# Task statement
In the records below, find each line with "tear" and copy it.

Pictures paired with source code:
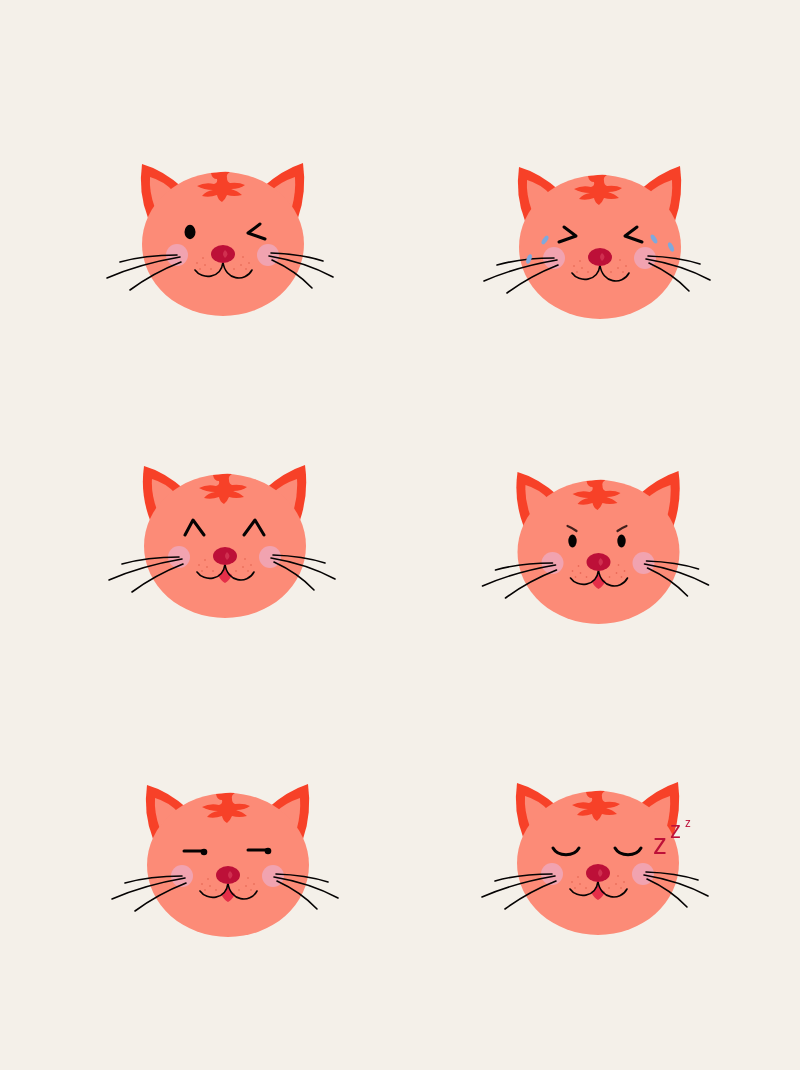
<!DOCTYPE html>
<html lang="en">
<head>
<meta charset="utf-8">
<title>Cat expressions</title>
<style>
:root {
  --paper: #f4f0e9;
  --fur: #fc8b77;
  --stripe: #f74128;
  --blush: #f1a3b0;
  --nose: #bd1038;
  --shine: #d03050;
  --tongue: #e52f49;
  --freckle: #e2604f;
  --tear: #7fa9dc;
  --ink: #050303;
}
html, body { margin: 0; background: var(--paper); overflow: hidden; }
svg { display: block; width: 800px; height: 1070px; }
.fur { fill: var(--fur); }
.stripe { fill: var(--stripe); }
.blush { fill: var(--blush); }
.nose { fill: var(--nose); }
.shine { fill: var(--shine); }
.tongue { fill: var(--tongue); }
.freckles { fill: var(--freckle); }
.tear { fill: var(--tear); }
.ink { fill: var(--ink); }
.line { fill: none; stroke: var(--ink); stroke-width: 1.6; stroke-linecap: round; }
.eye-line { fill: none; stroke: var(--ink); stroke-width: 3; stroke-linecap: round; stroke-linejoin: round; }
.brow { fill: none; stroke: #42201c; stroke-width: 2.2; stroke-linecap: round; }
.snore { fill: var(--nose); font-family: "Noto Sans", "Open Sans", sans-serif; }
</style>
</head>
<body>
<svg viewBox="0 0 800 1070" role="img" aria-label="Six cat faces with different expressions">
  <defs>
    <g id="head">
      <g id="ears">
        <path class="stripe" d="M-81-80Q-60-74-40-56L-64-20L-75-26Q-85-52-81-80Z"/>
        <path class="stripe" d="M80-81Q59-74 40-57L64-20L75-26Q84-52 80-81Z"/>
        <path class="fur" d="M-73-67Q-59-63-49-52L-60-30L-68-36Q-74-52-73-67Z"/>
        <path class="fur" d="M72-67Q57-62 48-53L60-30L69-37Q73-52 72-67Z"/>
      </g>
      <ellipse class="fur" rx="81" ry="72"/>
      <path class="stripe" d="M-7-71Q0-73 7-72Q3-70 4-66Q4-62 7-61Q16-62 22-59Q17-55 8-55Q15-53 19-49Q11-47 4-49Q2-44-1-42Q-5-44-6-49Q-14-46-21-48Q-17-53-10-54Q-19-54-26-58Q-18-62-9-60Q-5-61-6-65Q-11-65-12-71Z"/>
      <circle class="blush" cx="-46" cy="11" r="11"/>
      <circle class="blush" cx="45" cy="11" r="11"/>
      <g id="freckles" class="freckles">
        <circle cx="-26" cy="19" r=".8"/><circle cx="-20" cy="14" r=".8"/><circle cx="-18" cy="21" r=".8"/><circle cx="-12" cy="25" r=".8"/><circle cx="-23" cy="25" r=".8"/>
        <circle cx="26" cy="19" r=".8"/><circle cx="20" cy="13" r=".8"/><circle cx="18" cy="21" r=".8"/><circle cx="11" cy="25" r=".8"/><circle cx="23" cy="25" r=".8"/>
      </g>
      <g id="whiskers" class="line">
        <path d="M-46 11Q-78 11-103 18"/>
        <path d="M-43 13Q-84 20-116 34"/>
        <path d="M-42 18Q-70 29-93 46"/>
        <path d="M48 9Q78 10 100 17"/>
        <path d="M46 12Q82 18 110 33"/>
        <path d="M49 16Q73 27 89 44"/>
      </g>
    </g>
    <g id="muzzle">
      <path class="line" d="M-28 26C-21 36-2 35 0 18C2 36 22 39 29 26"/>
      <ellipse class="nose" cy="10" rx="12" ry="9"/>
      <path class="shine" d="M2 6Q7 10 2 14Q-2 10 2 6Z"/>
    </g>
    <path id="tongue" class="tongue" d="M0 19Q-1 26-7 29Q-4 35 0 37Q4 35 7 29Q1 26 0 19Z"/>
    <ellipse id="tear" class="tear" rx="2.3" ry="5"/>
    <path id="squint" class="eye-line" d="M37-20L25-11L42-5"/>
    <path id="closed-eye" class="eye-line" d="M-13-3C-8 6 8 6 13-3"/>
    <g id="side-eye">
      <path class="eye-line" d="M-20 0H0"/>
      <circle class="ink" cx="0" cy="1" r="3.3"/>
    </g>
  </defs>

  <rect width="800" height="1070" fill="var(--paper)"/>

  <g id="winking" transform="translate(223 244)">
    <use href="#head"/>
    <use href="#muzzle"/>
    <ellipse class="ink" cx="-33" cy="-12" rx="5.5" ry="7.2"/>
    <use href="#squint"/>
  </g>

  <g id="laughing" transform="translate(600 247)">
    <use href="#head"/>
    <use href="#muzzle"/>
    <use href="#squint"/>
    <use href="#squint" transform="translate(1 0) scale(-1 1)"/>
    <use href="#tear" transform="translate(-55 -7) rotate(35)"/>
    <use href="#tear" transform="translate(-71 12) rotate(20)"/>
    <use href="#tear" transform="translate(54 -8) rotate(-32)"/>
    <use href="#tear" transform="translate(71 0) rotate(-25)"/>
  </g>

  <g id="happy" transform="translate(225 546)">
    <use href="#head"/>
    <use href="#tongue"/>
    <use href="#muzzle"/>
    <path class="eye-line" d="M-40-11L-32-26L-21-11M19-11L30-26L39-11"/>
  </g>

  <g id="cross" transform="translate(598.5 552)">
    <use href="#head"/>
    <use href="#tongue"/>
    <use href="#muzzle"/>
    <ellipse class="ink" cx="-26" cy="-11" rx="4.2" ry="6.5"/>
    <ellipse class="ink" cx="23" cy="-11" rx="4.2" ry="6.5"/>
    <path class="brow" d="M-31-26Q-26-24-22-21M19-21Q23-24 28-26"/>
  </g>

  <g id="unimpressed" transform="translate(228 865)">
    <use href="#head"/>
    <use href="#tongue"/>
    <use href="#muzzle"/>
    <use href="#side-eye" x="-24" y="-14"/>
    <use href="#side-eye" x="40" y="-15"/>
  </g>

  <g id="sleeping" transform="translate(598 863)">
    <use href="#head"/>
    <use href="#tongue"/>
    <use href="#muzzle"/>
    <use href="#closed-eye" x="-32" y="-12"/>
    <use href="#closed-eye" x="30" y="-12"/>
    <g class="snore">
      <text x="55" y="-9" font-size="29">z</text>
      <text x="72" y="-25" font-size="23">z</text>
      <text x="87" y="-36" font-size="12">z</text>
    </g>
  </g>
</svg>
</body>
</html>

# Answer box
  --tear: #7fa9dc;
.tear { fill: var(--tear); }
    <ellipse id="tear" class="tear" rx="2.3" ry="5"/>
    <use href="#tear" transform="translate(-55 -7) rotate(35)"/>
    <use href="#tear" transform="translate(-71 12) rotate(20)"/>
    <use href="#tear" transform="translate(54 -8) rotate(-32)"/>
    <use href="#tear" transform="translate(71 0) rotate(-25)"/>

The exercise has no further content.